= Beginning of Section =

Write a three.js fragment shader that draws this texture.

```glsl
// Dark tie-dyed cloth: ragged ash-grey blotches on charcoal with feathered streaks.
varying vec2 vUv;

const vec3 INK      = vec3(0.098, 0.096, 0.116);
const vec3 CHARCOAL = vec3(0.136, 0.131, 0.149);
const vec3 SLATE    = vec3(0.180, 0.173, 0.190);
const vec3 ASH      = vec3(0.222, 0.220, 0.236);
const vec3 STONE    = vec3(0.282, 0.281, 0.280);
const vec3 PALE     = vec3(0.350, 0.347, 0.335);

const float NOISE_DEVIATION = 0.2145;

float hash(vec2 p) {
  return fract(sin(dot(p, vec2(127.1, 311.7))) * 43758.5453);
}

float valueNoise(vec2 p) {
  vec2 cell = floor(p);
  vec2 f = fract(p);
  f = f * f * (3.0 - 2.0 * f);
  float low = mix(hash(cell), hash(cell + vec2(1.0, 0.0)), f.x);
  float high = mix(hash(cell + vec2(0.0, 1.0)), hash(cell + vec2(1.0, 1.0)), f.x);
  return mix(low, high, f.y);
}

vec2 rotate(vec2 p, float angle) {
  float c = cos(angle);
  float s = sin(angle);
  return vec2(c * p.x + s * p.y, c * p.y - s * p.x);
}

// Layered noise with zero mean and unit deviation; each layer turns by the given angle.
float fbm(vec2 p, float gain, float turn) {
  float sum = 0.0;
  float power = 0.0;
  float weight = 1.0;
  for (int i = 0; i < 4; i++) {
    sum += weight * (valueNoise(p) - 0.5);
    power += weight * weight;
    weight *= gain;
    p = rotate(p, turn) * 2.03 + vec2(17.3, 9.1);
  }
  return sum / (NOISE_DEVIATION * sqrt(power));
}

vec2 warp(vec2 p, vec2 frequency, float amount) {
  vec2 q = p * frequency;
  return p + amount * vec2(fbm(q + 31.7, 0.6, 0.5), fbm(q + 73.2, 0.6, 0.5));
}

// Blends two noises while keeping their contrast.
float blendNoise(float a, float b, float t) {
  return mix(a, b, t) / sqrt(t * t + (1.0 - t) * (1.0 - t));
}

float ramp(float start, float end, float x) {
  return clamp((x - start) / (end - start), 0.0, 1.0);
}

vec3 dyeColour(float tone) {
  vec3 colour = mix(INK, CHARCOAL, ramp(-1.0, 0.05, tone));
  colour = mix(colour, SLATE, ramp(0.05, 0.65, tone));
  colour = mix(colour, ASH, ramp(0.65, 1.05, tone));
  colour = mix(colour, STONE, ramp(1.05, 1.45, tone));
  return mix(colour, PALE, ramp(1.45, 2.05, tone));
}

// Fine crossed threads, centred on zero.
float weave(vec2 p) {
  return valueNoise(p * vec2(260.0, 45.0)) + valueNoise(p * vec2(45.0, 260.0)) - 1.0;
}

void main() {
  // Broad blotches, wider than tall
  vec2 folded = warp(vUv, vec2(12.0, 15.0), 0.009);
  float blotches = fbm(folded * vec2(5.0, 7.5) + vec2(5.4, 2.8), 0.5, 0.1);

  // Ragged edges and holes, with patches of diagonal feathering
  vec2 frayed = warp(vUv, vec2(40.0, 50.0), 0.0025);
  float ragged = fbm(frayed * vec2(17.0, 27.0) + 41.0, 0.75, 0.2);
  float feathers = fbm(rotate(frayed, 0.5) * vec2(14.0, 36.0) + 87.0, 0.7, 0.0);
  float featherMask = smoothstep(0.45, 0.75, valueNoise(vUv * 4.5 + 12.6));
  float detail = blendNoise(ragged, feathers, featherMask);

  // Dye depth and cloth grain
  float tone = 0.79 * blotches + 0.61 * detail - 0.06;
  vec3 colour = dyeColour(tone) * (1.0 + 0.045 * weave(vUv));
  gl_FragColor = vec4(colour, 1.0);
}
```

= End of Section =
= Beginning of Section =

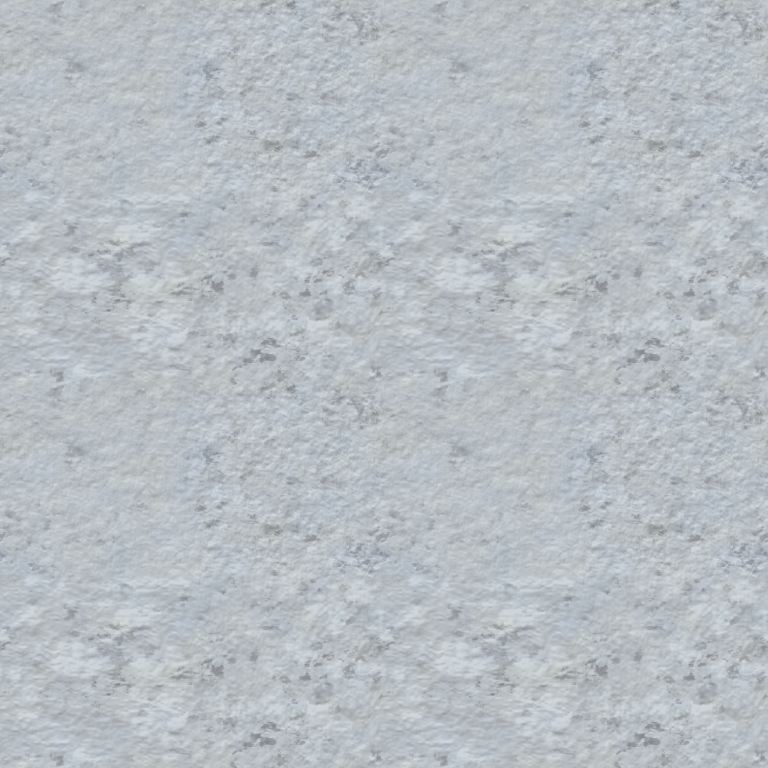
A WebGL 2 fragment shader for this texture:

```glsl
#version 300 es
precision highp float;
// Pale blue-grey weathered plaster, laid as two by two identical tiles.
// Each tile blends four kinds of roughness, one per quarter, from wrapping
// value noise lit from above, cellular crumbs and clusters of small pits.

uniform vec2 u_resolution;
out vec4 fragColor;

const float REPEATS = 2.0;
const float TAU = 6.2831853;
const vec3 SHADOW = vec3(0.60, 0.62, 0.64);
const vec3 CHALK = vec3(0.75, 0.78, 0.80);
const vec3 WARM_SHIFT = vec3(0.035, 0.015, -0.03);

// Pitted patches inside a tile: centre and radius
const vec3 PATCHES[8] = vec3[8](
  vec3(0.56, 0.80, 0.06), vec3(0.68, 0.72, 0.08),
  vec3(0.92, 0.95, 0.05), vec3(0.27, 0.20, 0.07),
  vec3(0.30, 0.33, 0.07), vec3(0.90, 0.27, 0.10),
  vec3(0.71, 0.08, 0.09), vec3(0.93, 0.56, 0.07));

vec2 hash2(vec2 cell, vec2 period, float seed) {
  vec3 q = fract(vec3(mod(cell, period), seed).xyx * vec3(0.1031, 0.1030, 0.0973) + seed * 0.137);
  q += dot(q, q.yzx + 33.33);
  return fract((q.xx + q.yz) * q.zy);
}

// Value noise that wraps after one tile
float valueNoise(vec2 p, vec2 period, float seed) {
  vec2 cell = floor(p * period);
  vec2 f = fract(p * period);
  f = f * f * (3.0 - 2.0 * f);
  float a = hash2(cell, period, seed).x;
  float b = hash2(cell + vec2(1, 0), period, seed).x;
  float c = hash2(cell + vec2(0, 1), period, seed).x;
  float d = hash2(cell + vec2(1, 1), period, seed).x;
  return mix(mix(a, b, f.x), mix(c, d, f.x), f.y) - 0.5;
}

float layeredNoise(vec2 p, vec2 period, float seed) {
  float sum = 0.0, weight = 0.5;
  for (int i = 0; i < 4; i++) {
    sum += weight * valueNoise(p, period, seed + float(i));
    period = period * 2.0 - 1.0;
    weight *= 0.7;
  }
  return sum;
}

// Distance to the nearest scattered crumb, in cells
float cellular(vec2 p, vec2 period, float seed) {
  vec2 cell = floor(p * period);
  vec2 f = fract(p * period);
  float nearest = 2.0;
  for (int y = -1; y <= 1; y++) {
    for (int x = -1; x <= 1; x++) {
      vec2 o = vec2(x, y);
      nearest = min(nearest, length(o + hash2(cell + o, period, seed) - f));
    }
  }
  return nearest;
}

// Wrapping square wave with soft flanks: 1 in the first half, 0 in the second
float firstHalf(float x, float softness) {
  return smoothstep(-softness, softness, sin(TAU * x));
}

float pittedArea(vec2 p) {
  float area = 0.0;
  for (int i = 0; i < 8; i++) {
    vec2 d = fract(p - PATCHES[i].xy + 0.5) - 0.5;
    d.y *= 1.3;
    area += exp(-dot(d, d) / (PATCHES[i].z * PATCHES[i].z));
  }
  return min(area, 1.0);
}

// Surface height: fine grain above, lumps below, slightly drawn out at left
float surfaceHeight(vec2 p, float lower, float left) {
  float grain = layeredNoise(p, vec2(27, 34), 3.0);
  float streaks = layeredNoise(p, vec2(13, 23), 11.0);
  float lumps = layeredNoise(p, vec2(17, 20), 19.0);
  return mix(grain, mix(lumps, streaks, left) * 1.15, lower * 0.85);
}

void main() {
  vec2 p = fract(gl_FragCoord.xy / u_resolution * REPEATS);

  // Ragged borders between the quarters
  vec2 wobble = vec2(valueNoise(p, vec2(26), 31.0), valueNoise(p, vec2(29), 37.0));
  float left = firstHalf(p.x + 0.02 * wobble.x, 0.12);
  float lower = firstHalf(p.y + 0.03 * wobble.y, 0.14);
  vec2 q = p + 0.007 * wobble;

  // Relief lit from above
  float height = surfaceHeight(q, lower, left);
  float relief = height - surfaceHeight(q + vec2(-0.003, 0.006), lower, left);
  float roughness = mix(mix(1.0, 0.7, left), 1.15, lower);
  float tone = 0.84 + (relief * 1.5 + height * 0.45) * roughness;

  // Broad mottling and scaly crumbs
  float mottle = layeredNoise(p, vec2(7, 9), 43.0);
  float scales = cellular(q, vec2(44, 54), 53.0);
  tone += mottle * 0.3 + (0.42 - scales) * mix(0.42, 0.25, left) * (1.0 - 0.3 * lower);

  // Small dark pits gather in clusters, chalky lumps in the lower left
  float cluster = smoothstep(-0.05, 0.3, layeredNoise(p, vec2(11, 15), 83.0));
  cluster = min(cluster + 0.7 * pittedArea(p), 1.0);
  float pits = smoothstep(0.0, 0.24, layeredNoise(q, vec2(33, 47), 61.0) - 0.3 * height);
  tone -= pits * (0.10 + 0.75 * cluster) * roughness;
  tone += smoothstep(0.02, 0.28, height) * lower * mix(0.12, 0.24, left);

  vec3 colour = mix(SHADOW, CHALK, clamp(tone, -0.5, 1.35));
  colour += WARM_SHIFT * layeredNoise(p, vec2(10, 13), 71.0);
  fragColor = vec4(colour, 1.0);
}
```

= End of Section =

What the task requires: Within the records, filter for lines that contain the word "smoothstep" and show each one.

Task response:
  float featherMask = smoothstep(0.45, 0.75, valueNoise(vUv * 4.5 + 12.6));
  return smoothstep(-softness, softness, sin(TAU * x));
  float cluster = smoothstep(-0.05, 0.3, layeredNoise(p, vec2(11, 15), 83.0));
  float pits = smoothstep(0.0, 0.24, layeredNoise(q, vec2(33, 47), 61.0) - 0.3 * height);
  tone += smoothstep(0.02, 0.28, height) * lower * mix(0.12, 0.24, left);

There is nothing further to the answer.